ph 2:8-10: “You are saved by God’s grace because of your faith. This salvation is God’s gift. It’s not something you possessed. It’s not something you did that you can be proud of.
Instead, we are God’s accomplishment, created in Christ Jesus to do good things. God planned for these good things to be the way that we live our lives.”
Through baptism into Christ, we become heirs of the “covenants of promise” (v. 12) and “members of the household of God” (v. 19).
Everything promised to David and finally fulfilled in Jesus is granted also to us through our union with Jesus, begun in baptism and nourished and strengthened through holy communion.
And in him, we are being built “into a holy temple in the Lord” (v. 21). God’s presence in the world, once specially concentrated in the ark of the covenant and housed in temple and tabernacle, is now in us (!) who are in Christ.
Through the Holy Spirit, it is both already true and will become even more so what John the Revelator writes: “Behold, the dwelling place of God is with man. He will dwell with them, and they will be his people, and God himself will be with them as their God” (Revelation 21:3, ESV).

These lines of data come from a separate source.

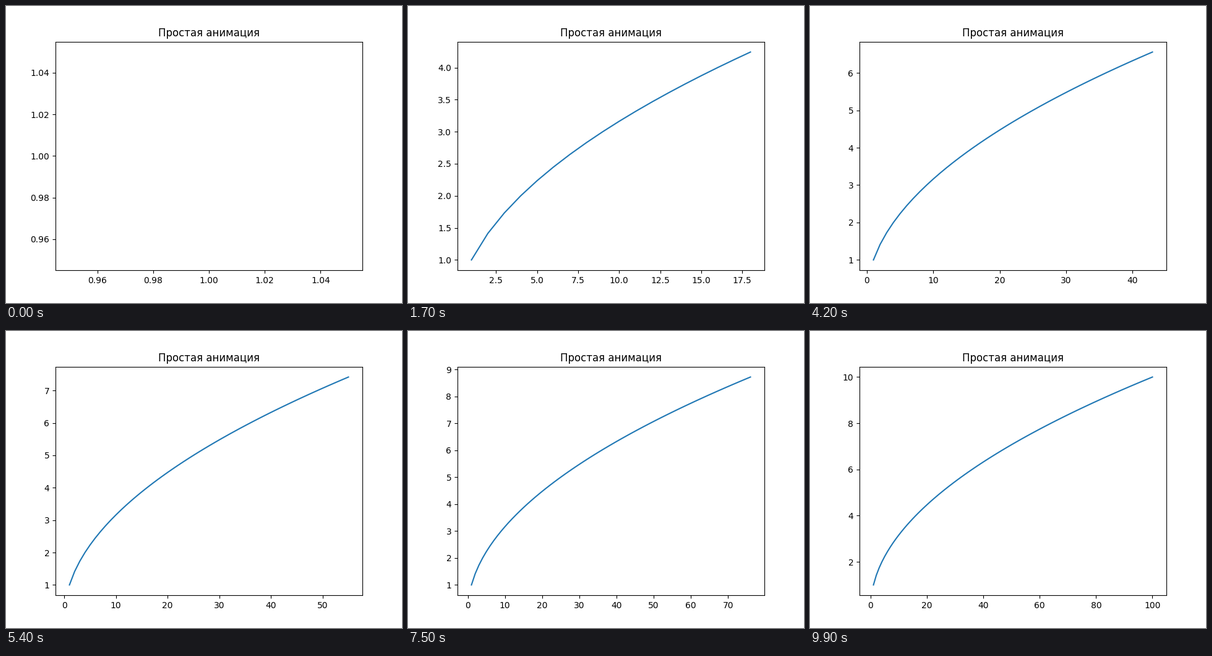
A matplotlib script for the animation above (10 s loop, 640 px wide and 480 px high).

```python
import matplotlib.pyplot as plt
import numpy as np
from matplotlib.animation import FuncAnimation

POINTS = 100
INTERVAL = 100  # ms

plt.rcParams["font.family"] = "DejaVu Sans"

fig, ax = plt.subplots(figsize=(6.4, 4.8), dpi=100)
x = np.arange(1, POINTS + 1)
y = np.sqrt(x)


def update(i):
    """Plot the first i + 1 points and let the axes rescale to them."""
    ax.clear()
    ax.set_title("Простая анимация")
    return ax.plot(x[:i + 1], y[:i + 1])


anim = FuncAnimation(fig, update, frames=POINTS, interval=INTERVAL,
                     init_func=lambda: update(0), repeat=True, repeat_delay=0)

plt.show()
```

Mark 6:30-34, 53-56
Sheep without a shepherd need a place to belong and someone to care for them. This is the heart of the Scriptures we read this week. In the Gospel of Mark, we read of Jesus looking out at the crowds who follow him and recognising that they need compassion and good leadership. They have been betrayed by their leaders and they are “like sheep without a shepherd.”
And so, filled with compassion, Jesus heals and feeds them

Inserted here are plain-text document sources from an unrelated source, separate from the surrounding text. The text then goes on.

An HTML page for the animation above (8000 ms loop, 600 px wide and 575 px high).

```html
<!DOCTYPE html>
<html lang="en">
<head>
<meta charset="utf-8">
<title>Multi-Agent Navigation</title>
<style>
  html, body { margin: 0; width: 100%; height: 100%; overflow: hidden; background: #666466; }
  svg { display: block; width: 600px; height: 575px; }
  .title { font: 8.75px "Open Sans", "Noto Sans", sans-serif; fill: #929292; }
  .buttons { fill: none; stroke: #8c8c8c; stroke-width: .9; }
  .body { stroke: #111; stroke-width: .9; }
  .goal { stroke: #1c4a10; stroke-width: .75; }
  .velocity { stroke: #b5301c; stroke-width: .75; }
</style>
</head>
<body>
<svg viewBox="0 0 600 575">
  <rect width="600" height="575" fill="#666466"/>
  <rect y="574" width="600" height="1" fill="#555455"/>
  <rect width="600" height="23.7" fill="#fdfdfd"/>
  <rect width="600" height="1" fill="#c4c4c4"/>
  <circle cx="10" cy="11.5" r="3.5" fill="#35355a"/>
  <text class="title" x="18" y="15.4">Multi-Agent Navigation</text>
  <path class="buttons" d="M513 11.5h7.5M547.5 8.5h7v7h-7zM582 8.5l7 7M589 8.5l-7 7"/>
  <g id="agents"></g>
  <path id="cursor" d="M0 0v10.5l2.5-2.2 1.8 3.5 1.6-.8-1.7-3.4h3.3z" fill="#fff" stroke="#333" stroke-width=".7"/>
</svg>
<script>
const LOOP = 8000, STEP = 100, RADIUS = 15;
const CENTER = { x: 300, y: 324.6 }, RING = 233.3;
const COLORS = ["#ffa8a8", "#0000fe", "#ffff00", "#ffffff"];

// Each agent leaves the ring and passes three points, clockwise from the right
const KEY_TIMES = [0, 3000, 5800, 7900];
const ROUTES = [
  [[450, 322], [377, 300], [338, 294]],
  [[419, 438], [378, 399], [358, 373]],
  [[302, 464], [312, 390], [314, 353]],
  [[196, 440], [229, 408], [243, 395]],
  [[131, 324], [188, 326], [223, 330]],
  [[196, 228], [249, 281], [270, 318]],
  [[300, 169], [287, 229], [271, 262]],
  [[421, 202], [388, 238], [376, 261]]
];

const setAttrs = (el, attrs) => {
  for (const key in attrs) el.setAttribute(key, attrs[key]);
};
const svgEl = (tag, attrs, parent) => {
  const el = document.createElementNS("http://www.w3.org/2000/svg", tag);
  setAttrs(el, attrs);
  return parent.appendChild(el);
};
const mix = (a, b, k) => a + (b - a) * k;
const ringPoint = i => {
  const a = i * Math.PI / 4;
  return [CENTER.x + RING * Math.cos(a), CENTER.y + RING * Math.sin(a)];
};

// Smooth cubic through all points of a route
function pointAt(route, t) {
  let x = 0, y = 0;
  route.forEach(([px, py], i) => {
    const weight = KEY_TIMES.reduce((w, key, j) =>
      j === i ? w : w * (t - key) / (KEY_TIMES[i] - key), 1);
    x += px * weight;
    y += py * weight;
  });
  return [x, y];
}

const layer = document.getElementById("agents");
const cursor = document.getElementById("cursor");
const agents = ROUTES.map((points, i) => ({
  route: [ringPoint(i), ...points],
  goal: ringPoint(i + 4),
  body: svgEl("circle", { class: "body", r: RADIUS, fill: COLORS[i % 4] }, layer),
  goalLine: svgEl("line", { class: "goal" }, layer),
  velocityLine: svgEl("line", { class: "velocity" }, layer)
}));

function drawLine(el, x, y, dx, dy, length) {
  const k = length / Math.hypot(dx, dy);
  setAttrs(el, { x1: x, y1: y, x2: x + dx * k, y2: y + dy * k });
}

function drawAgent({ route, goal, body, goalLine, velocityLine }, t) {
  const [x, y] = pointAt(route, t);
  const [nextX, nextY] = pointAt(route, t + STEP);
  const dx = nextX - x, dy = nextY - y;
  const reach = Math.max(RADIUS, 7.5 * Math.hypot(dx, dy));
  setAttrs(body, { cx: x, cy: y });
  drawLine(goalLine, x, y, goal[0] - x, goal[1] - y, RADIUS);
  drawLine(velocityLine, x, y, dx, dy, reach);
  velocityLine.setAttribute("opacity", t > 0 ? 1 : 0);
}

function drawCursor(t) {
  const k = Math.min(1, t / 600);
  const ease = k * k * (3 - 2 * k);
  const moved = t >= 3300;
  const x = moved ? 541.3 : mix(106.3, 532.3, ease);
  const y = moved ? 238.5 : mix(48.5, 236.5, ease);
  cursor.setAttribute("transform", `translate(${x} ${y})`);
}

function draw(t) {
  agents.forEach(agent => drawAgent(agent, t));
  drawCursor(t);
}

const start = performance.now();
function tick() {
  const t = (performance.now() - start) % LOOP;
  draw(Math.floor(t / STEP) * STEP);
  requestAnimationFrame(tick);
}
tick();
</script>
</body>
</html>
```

Two implications arise from this for us. The first is that we are the sheep who need the good shepherd to care for us and create for us a place of belonging. Jesus has offered himself to us as exactly this, and has welcomed us into God’s household. The second implication is that we, too, are called to be good shepherds of those for whom we care and with whom we live. We, too, are to welcome others into God’s household and create for them a place of belonging.
This Gospel story begins with the disciples coming back together again with Jesus after a time of separation. Some time before, Jesus broke up the band, sending the disciples out two at a time to proclaim repentance, free those captive to demons, and heal the sick.

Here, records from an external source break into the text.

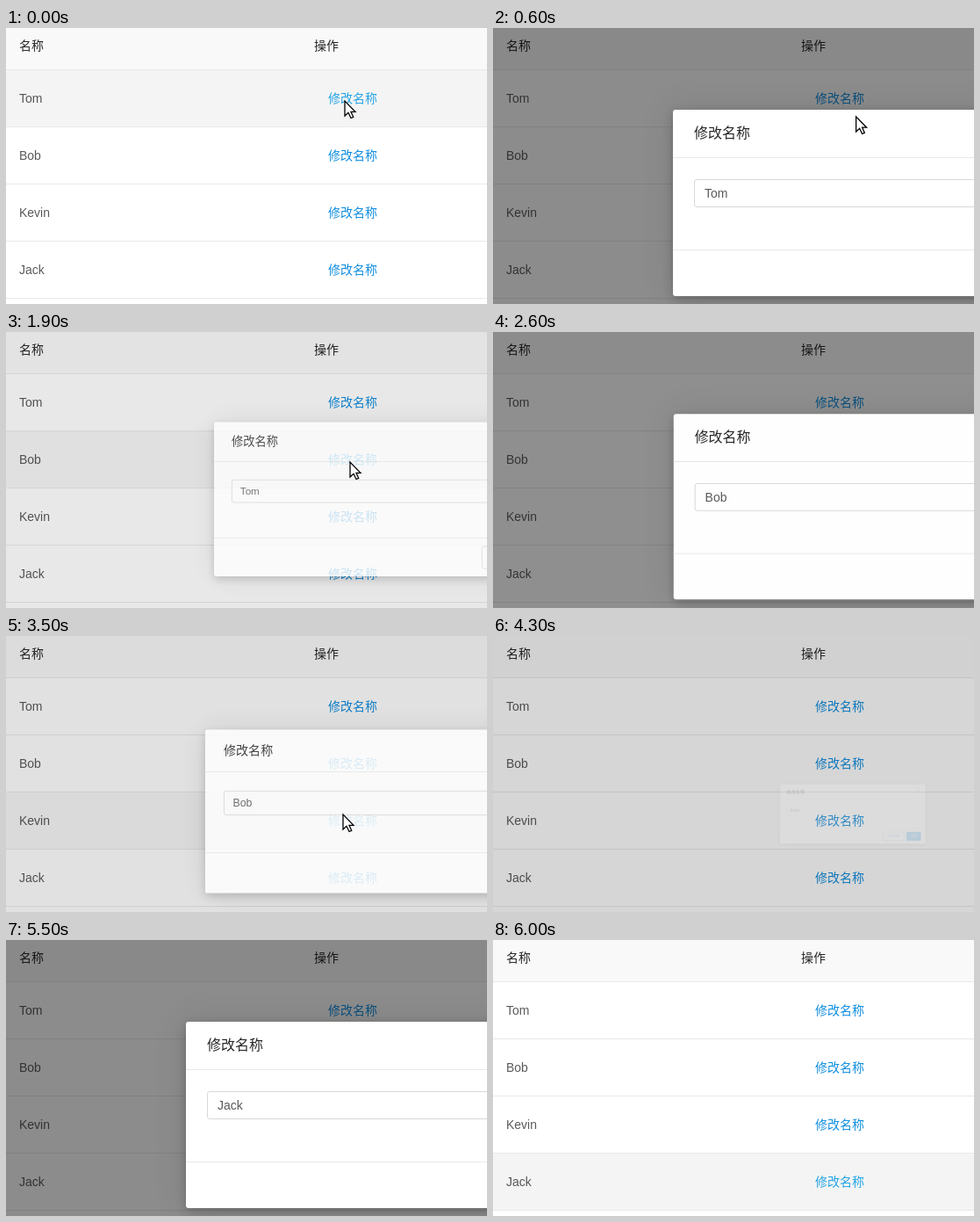
Recreate the animation shown at these times as an HTML page. Size 548 by 314 pixels, loop 6100 ms.

```html
<!DOCTYPE html>
<html lang="zh-CN">
<head>
<meta charset="utf-8">
<style>
html, body { margin: 0; width: 100%; height: 100%; overflow: hidden; background: #fff; }
* { box-sizing: border-box; }
#stage {
  position: relative; width: 548px; height: 314px; overflow: hidden;
  font: 14px "Liberation Sans", "Noto Sans CJK SC", "Noto Sans CJK", sans-serif;
}
.line { position: relative; height: 65px; line-height: 64px; border-bottom: 1px solid #e9e9e9; color: rgba(0,0,0,.65); }
.line span { position: absolute; left: 15px; }
.line .action { left: 367px; color: #108ee0; }
.line.hover .action { color: #24a4e6; }
.head { height: 48px; line-height: 40px; background: #f9f9f9; color: rgba(0,0,0,.85); }
.head .title { left: 351px; }
#mask { position: absolute; inset: 0; background: rgba(0,0,0,.45); }
#modal {
  position: absolute; left: 205px; top: 93px; width: 520px; height: 212px;
  background: #fff; border-radius: 3px;
  box-shadow: 0 4px 12px rgba(0,0,0,.2), 0 0 40px rgba(0,0,0,.1);
}
#modal > * { position: absolute; }
.caption { left: 0; width: 520px; height: 55px; padding-left: 24px; line-height: 54px; font-size: 16px; color: rgba(0,0,0,.85); border-bottom: 1px solid #e9e9e9; }
.close { left: 488px; top: 21px; }
#field { left: 24px; top: 79px; width: 472px; height: 32px; padding-left: 11px; line-height: 30px; border: 1px solid #d9d9d9; border-radius: 3px; color: rgba(0,0,0,.65); }
.foot { left: 0; top: 159px; width: 520px; border-top: 1px solid #e9e9e9; }
.button { top: 170px; height: 32px; line-height: 30px; text-align: center; border: 1px solid #d9d9d9; border-radius: 4px; color: rgba(0,0,0,.65); }
#cancel { left: 368px; width: 76px; }
#cancel.active { color: #49a9ee; border-color: #49a9ee; }
.ok { left: 452px; width: 52px; color: #fff; background: #108ee9; border-color: #108ee9; }
#pointer { position: absolute; left: 0; top: 0; overflow: visible; }
</style>
</head>
<body>
<div id="stage">
  <div id="table">
    <div class="line head"><span>名称</span><span class="title">操作</span></div>
  </div>
  <div id="mask"></div>
  <div id="modal">
    <div class="caption">修改名称</div>
    <svg class="close" width="10" height="10"><path d="M0 0L10 10M10 0L0 10" stroke="#999" stroke-width="1.5"/></svg>
    <div id="field"></div>
    <div class="foot"></div>
    <div class="button" id="cancel">Cancel</div>
    <div class="button ok">OK</div>
  </div>
  <svg id="pointer" width="1" height="1">
    <path id="arrow" d="M0 0V17L4 13.3L7 19.5L9.7 18.3L7 12.3H12Z" fill="#fff" stroke="#000" stroke-width="1.3"/>
    <g id="beam" fill="none">
      <path d="M-4-7H-1L0-6L1-7H4M0-6V6M-4 7H-1L0 6L1 7H4" stroke="#fff" stroke-width="3.5"/>
      <path d="M-4-7H-1L0-6L1-7H4M0-6V6M-4 7H-1L0 6L1 7H4" stroke="#000" stroke-width="1.6"/>
    </g>
  </svg>
</div>
<script>
const LOOP = 6100, STEP = 100, FADE = 300;
const names = ['Tom', 'Bob', 'Kevin', 'Jack'];

// Each dialog grows out of the clicked point and shows the previous name until it is fully open.
const dialogs = [
  { open: 290, close: 1032, x: 386, y: 84, before: 'Tom' },
  { open: 1840, close: 2592, x: 392, y: 148, before: 'Tom' },
  { open: 3422, close: 4108, x: 384, y: 204, before: 'Bob' },
  { open: 4771, close: 5510, x: 405, y: 285, before: 'Kevin' }
];

// Pointer stops: time, x, y
const route = [
  [0, 386, 83], [580, 386, 83], [800, 690, 280], [1060, 690, 280],
  [1200, 402, 160], [1500, 392, 148], [2100, 392, 148], [2300, 690, 280],
  [2900, 690, 280], [3190, 384, 203], [3720, 384, 203], [3900, 690, 280],
  [4400, 690, 280], [4700, 403, 285], [5050, 403, 285], [5200, 690, 280], [LOOP, 690, 280]
];

const $ = id => document.getElementById(id);
const clamp = v => Math.max(0, Math.min(1, v));

function bezier(x1, y1, x2, y2) {
  const curve = (a, b, u) => 3 * a * u * (1 - u) ** 2 + 3 * b * u * u * (1 - u) + u ** 3;
  return x => {
    let low = 0, high = 1;
    for (let i = 0; i < 24; i++) {
      const mid = (low + high) / 2;
      if (curve(x1, x2, mid) < x) low = mid; else high = mid;
    }
    return x <= 0 ? 0 : x >= 1 ? 1 : curve(y1, y2, low);
  };
}
const easeOutCirc = bezier(.08, .82, .17, 1);
const easeInOutCirc = bezier(.78, .14, .15, .86);

const rows = names.map(name => {
  const row = document.createElement('div');
  row.className = 'line';
  row.innerHTML = `<span>${name}</span><span class="action">修改名称</span>`;
  $('table').append(row);
  return row;
});

function pointerAt(t) {
  const i = route.findIndex(stop => stop[0] > t);
  const [t0, x0, y0] = route[i - 1], [t1, x1, y1] = route[i];
  const k = (t - t0) / (t1 - t0);
  return [x0 + (x1 - x0) * k, y0 + (y1 - y0) * k];
}

function drawDialog(t) {
  const index = dialogs.findIndex(d => t >= d.open && t < d.close + FADE);
  const visible = index >= 0;
  $('mask').hidden = $('modal').hidden = !visible;
  $('mask').style.display = $('modal').style.display = visible ? '' : 'none';
  if (!visible) return;

  const d = dialogs[index];
  const opening = clamp((t - d.open) / FADE), closing = clamp((t - d.close) / FADE);
  const zoom = closing > 0 ? 1 - easeInOutCirc(closing) : easeOutCirc(opening);
  $('mask').style.opacity = opening - closing;
  const style = $('modal').style;
  style.transformOrigin = `${d.x - 205}px ${d.y - 93}px`;
  style.transform = zoom < 1 ? `scale(${.2 + .8 * zoom})` : 'none';
  style.opacity = zoom;
  $('field').textContent = opening < 1 ? d.before : names[index];
  $('cancel').classList.toggle('active', t >= d.close);
}

function drawHover(t, y) {
  const covering = dialogs.find(d => t >= d.open && t < d.close + FADE);
  const last = dialogs.filter(d => t >= d.close + FADE).pop();
  const amount = covering ? 1 - clamp((t - covering.open) / FADE)
    : last ? clamp((t - last.close - FADE) / 150) : 1;
  const current = Math.floor((y - 48) / 65);
  rows.forEach((row, i) => {
    const level = i === current ? amount : 0;
    row.style.background = `rgba(0,0,0,${.045 * level})`;
    row.classList.toggle('hover', level > .5);
  });
}

function draw(t) {
  const [x, y] = pointerAt(t);
  const overText = t >= 1100 && t < 1300;
  drawDialog(t);
  drawHover(t, y);
  $('pointer').style.transform = `translate(${x}px, ${y}px)`;
  $('arrow').style.display = overText ? 'none' : '';
  $('beam').style.display = overText ? '' : 'none';
}

const start = performance.now();
function tick() {
  const t = (performance.now() - start) % LOOP;
  draw(Math.floor(t / STEP) * STEP);
  requestAnimationFrame(tick);
}
tick();
</script>
</body>
</html>
```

He sent them without much notice and with no special equipment or preparation, other than knowing him and witnessing what he did when he went out on the road. They didn’t know what to expect from that unusual time, and often they missed the company of the other disciples. But they got through it.
Here’s what happens when they get back together:
The apostles gathered around Jesus, and told him all that they had done and taught. He said to them, “Come away to a deserted place all by yourselves and rest a while.”
I’m struck by the way Jesus welcomes the disciples back into community here: he listens.
The stories pour out of them—some of the disciples may be elated and proud of what they were able to do, some are carrying the weight of the more difficult moments they experienced on their journey, and some (or maybe all of them) are sorting through a jumble of mixed emotions as they reflect on what they have been through. They need to talk about it all. So Jesus, the teacher and storyteller, gives them the floor and listens.
After listening to the disciples’ stories, Jesus invites them to take time together for some holy rest.
Finally, Jesus’ plan for the disciples to rest and reflect together for a while doesn’t come to pass in the way he seems to have intended. They end up surrounded by crowds of people seeking healing and nourishment—and Jesus rolls with it. He doesn’t push the crowds aside in order to stick to his plan; he teaches and feeds and heals whoever shows up. As your congregation returns to in-person gatherings, who do you think might show up seeking healing from your community? How can you be attentive to unexpected needs that arise and ready to respond with compassion, like Jesus?
We can trust that Jesus will be with us, gathering us in, listening to our stories, inviting us to rest, teaching and healing and feeding us, and sending us out all over again.